Her magnificent, 30 room Italian Renaissance mansion was designed by one of the world’s leading architects, and it’s name, “Villa Lewaro,” was given to it by Enrico Caruso, the legendary opera singer. Obviously, this is a woman of extraordinary elegance, wealth and taste.
Can you name our black female millionaire? I’ll give you a clue – she died exactly four years before television was invented. Now that sort of shoots your Oprah theory all to pieces, doesn’t it? No, the great opera singer Enrico Caruso wasn’t just an historical figure to Sarah Breedlove, he was a personal friend, and Sarah wasn’t just America’s first black, female millionaire.

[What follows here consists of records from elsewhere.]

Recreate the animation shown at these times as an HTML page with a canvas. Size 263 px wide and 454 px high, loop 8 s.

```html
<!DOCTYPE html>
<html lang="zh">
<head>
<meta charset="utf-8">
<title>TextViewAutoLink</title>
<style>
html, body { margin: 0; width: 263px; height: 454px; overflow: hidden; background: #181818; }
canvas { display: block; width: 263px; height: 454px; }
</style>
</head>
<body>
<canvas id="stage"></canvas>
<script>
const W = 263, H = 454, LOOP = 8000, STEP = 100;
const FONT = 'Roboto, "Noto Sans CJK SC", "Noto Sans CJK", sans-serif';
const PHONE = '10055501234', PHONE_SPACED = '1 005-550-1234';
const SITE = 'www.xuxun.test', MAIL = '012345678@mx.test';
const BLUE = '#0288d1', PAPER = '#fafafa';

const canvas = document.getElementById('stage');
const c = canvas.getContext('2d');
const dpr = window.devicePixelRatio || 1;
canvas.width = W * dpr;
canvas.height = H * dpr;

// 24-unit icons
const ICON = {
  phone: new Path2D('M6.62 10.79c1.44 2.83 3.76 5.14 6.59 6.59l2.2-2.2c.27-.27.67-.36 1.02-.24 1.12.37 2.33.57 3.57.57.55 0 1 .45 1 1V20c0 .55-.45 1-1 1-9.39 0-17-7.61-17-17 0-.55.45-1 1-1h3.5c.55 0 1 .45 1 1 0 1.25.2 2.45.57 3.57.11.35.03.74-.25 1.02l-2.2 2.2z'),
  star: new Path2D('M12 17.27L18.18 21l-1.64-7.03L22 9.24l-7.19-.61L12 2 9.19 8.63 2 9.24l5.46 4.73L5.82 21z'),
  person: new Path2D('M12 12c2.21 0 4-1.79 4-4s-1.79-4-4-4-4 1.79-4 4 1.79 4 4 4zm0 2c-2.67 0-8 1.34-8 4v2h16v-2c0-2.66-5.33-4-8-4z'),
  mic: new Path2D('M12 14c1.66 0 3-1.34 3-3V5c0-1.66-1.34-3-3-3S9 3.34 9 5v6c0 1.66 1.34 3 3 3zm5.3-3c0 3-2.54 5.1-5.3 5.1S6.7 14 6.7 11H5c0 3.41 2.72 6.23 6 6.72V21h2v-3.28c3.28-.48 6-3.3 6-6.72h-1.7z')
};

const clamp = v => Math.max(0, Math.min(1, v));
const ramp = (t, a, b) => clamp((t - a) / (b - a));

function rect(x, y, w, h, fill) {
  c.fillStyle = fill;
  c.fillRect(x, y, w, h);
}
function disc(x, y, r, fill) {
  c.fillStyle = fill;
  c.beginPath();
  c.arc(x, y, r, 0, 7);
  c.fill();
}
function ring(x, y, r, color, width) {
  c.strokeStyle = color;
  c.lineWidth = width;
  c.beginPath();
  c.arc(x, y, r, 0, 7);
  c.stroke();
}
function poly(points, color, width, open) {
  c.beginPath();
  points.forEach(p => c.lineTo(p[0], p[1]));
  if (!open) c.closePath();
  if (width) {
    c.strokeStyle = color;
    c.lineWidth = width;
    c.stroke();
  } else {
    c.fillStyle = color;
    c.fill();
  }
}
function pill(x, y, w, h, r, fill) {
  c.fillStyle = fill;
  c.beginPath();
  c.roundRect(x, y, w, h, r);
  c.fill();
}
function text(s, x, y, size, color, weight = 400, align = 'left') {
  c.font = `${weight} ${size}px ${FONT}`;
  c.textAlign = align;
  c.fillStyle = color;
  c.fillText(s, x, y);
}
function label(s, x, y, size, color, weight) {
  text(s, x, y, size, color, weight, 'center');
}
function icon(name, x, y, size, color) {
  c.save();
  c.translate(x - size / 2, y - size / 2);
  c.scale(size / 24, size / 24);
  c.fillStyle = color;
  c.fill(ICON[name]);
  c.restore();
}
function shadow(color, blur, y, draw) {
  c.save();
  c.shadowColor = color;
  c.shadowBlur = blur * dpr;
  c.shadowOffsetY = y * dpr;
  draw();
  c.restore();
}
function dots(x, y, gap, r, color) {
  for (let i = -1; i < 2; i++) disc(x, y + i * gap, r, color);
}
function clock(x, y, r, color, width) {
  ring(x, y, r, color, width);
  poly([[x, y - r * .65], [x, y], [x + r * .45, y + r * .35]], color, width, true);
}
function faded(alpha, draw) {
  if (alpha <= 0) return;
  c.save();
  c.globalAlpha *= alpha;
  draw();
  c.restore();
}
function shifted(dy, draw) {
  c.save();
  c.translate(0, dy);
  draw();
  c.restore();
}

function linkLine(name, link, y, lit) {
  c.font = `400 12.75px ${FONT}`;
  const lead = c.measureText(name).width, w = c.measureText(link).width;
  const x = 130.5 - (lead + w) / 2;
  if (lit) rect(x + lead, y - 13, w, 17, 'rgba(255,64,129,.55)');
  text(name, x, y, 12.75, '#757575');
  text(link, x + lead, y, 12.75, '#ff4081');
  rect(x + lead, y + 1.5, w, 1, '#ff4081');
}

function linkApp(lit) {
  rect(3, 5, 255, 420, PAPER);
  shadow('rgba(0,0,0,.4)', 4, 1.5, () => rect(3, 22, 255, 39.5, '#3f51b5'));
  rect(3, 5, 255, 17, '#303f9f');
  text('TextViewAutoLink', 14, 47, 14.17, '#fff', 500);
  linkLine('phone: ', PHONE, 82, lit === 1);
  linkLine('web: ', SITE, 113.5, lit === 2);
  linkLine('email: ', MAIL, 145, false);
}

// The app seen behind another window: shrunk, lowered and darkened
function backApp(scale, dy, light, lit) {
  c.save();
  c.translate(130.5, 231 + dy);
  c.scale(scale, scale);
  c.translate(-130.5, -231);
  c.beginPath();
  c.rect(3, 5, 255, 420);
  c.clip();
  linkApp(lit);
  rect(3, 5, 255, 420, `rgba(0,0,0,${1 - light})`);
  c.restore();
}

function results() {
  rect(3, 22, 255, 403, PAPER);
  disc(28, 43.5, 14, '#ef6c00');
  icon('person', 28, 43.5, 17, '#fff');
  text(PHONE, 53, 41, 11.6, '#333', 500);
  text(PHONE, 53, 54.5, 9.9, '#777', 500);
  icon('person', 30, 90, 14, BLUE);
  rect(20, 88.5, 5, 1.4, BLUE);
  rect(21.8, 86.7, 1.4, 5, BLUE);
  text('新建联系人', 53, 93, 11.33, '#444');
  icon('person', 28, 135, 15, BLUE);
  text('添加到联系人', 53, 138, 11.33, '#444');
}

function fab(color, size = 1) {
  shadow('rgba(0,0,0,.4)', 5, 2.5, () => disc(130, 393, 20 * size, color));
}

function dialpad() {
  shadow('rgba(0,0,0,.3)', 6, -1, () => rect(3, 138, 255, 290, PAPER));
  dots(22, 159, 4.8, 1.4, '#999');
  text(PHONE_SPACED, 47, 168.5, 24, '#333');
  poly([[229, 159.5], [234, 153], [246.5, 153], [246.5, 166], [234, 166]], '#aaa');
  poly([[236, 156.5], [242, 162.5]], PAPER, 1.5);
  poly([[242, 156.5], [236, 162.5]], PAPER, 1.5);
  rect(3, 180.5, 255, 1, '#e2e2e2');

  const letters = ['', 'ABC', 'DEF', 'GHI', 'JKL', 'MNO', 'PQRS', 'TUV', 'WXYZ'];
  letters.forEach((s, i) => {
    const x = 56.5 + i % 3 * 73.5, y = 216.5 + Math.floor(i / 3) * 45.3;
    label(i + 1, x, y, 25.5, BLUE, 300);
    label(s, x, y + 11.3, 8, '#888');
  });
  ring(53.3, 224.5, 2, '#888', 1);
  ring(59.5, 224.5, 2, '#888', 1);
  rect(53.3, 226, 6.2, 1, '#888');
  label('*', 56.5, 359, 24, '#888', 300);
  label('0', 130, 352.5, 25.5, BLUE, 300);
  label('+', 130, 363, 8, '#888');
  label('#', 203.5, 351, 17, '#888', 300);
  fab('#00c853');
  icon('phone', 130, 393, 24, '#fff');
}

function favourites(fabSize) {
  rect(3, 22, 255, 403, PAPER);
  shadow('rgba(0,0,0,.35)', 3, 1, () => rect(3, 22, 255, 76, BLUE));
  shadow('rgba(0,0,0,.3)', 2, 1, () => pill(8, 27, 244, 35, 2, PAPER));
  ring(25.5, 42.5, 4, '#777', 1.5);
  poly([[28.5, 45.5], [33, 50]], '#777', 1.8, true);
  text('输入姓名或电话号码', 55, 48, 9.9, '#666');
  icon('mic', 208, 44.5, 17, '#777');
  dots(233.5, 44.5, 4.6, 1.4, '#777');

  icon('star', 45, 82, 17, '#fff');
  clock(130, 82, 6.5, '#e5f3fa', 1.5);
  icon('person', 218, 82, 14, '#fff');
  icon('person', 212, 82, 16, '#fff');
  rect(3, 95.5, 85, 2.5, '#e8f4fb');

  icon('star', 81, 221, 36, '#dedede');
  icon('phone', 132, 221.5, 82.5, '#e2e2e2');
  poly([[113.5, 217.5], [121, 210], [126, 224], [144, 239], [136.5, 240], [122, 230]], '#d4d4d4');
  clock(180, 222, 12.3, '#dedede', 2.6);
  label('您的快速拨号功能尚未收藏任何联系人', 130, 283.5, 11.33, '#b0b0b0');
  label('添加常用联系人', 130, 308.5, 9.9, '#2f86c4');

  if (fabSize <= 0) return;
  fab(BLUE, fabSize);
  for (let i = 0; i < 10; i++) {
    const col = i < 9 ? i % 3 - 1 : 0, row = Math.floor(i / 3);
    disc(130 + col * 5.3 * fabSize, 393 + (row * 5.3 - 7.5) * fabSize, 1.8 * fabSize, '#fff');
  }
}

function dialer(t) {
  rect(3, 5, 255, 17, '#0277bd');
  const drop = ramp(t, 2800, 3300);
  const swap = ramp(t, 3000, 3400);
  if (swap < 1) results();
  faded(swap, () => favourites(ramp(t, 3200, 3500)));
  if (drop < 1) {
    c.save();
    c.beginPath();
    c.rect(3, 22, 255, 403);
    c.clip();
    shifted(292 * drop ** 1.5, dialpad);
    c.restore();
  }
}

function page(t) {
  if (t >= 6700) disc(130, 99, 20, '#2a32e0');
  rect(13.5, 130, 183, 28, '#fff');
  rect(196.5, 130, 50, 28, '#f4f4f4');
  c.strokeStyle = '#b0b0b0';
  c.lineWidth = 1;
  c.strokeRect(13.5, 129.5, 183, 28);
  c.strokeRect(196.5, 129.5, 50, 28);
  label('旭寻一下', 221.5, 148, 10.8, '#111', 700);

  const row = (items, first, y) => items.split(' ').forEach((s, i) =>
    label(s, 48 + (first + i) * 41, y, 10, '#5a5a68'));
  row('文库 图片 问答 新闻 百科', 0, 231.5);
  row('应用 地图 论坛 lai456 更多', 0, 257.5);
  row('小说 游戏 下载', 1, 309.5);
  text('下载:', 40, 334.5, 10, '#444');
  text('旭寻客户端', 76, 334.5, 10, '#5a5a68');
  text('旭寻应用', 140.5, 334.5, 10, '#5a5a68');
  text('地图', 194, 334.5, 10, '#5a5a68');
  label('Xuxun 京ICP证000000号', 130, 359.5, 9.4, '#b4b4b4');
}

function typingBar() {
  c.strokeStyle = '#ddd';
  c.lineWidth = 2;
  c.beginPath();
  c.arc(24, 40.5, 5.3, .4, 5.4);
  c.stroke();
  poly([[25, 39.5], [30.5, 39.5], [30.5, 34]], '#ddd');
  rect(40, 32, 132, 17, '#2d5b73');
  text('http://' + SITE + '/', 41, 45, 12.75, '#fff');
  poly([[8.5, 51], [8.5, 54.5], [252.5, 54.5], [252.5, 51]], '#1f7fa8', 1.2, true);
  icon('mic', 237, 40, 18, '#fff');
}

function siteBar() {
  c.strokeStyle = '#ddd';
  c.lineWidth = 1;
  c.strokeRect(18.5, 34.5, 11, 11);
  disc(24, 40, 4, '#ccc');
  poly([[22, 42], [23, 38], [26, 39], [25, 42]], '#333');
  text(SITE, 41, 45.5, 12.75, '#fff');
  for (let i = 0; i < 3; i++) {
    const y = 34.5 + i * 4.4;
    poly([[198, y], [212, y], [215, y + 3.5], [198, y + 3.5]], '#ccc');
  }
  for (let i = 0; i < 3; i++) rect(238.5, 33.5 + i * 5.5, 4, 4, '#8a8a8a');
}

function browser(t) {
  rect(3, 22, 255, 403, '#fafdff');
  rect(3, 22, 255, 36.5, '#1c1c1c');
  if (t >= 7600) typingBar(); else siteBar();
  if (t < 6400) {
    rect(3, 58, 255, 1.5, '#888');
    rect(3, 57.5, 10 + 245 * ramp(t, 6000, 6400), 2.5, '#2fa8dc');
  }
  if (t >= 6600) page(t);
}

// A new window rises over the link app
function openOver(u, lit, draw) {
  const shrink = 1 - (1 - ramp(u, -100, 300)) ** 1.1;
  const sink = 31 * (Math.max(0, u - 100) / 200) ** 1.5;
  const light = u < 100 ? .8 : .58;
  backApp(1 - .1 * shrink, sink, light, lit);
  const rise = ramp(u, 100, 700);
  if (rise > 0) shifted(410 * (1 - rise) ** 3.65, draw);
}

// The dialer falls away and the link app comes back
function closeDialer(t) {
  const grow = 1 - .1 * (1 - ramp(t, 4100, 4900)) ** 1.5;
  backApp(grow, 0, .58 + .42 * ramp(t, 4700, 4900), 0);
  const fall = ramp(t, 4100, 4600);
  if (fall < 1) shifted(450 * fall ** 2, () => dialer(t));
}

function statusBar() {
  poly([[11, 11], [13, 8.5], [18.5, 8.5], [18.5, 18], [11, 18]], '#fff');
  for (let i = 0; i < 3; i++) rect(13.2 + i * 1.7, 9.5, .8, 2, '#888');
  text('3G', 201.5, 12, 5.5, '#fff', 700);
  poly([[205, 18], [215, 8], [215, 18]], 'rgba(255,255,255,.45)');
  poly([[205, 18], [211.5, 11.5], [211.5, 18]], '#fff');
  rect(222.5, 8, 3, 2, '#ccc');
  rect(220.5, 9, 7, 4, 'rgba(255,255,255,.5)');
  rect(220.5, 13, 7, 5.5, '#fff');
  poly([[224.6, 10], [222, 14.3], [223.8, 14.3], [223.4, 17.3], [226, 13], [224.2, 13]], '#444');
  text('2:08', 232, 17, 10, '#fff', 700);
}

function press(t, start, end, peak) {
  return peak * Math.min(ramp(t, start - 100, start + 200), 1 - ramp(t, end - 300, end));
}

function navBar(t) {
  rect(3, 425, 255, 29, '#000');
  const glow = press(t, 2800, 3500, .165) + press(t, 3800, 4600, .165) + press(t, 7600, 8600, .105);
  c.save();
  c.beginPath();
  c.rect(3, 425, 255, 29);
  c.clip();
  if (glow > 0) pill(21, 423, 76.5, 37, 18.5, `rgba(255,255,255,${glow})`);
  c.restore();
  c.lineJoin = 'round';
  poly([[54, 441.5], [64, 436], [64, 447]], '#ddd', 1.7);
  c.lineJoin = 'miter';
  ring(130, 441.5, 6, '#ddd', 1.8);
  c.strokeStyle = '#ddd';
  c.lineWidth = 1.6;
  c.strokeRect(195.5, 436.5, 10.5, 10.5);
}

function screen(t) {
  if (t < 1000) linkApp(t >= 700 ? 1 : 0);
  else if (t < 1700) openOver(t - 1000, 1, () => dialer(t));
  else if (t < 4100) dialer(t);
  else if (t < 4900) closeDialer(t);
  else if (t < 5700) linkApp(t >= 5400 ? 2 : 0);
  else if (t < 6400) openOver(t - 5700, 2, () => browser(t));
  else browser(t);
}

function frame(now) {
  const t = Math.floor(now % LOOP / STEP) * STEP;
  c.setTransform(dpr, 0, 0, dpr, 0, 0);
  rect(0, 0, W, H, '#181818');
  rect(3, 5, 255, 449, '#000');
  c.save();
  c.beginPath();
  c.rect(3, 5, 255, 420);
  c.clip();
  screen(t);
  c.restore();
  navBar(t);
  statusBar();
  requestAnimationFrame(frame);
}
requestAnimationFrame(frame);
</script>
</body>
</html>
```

She was America’s first self-made female millionaire of any color.
Born in 1867 on a Louisiana plantation, Sarah was the daughter of former slaves who died when she was seven. When Sarah was 18, she had a baby girl. Her husband died 2 years later. Yes, the woman who would become known throughout the world as Madam C.J. Walker began her long walk toward fame and fortune as a black, 20 year-old widow with a 2 year-old baby on her arm. And she did it during a time when America was not only violently racist, but deeply sexist as well.
“I got my start by giving myself a start,” she says, “I came from the cotton fields of the South. I was promoted from there to the washtub. Then I was promoted to the cook kitchen. And from there I promoted myself into the business of manufacturing cosmetics. Everybody told me I was making a mistake.”
Evidently, “everybody” was wrong.
How about you? Do you have the patience, tenacity and grit to bang the hammer of hard work against the anvil of your disadvantages until you’ve pounded your future into a shape that you like? Or do you just plan to sit there with your fingers crossed and wait for “your big break” and then, when it doesn’t come, whine about how you “never had a chance?”
Roy H. Williams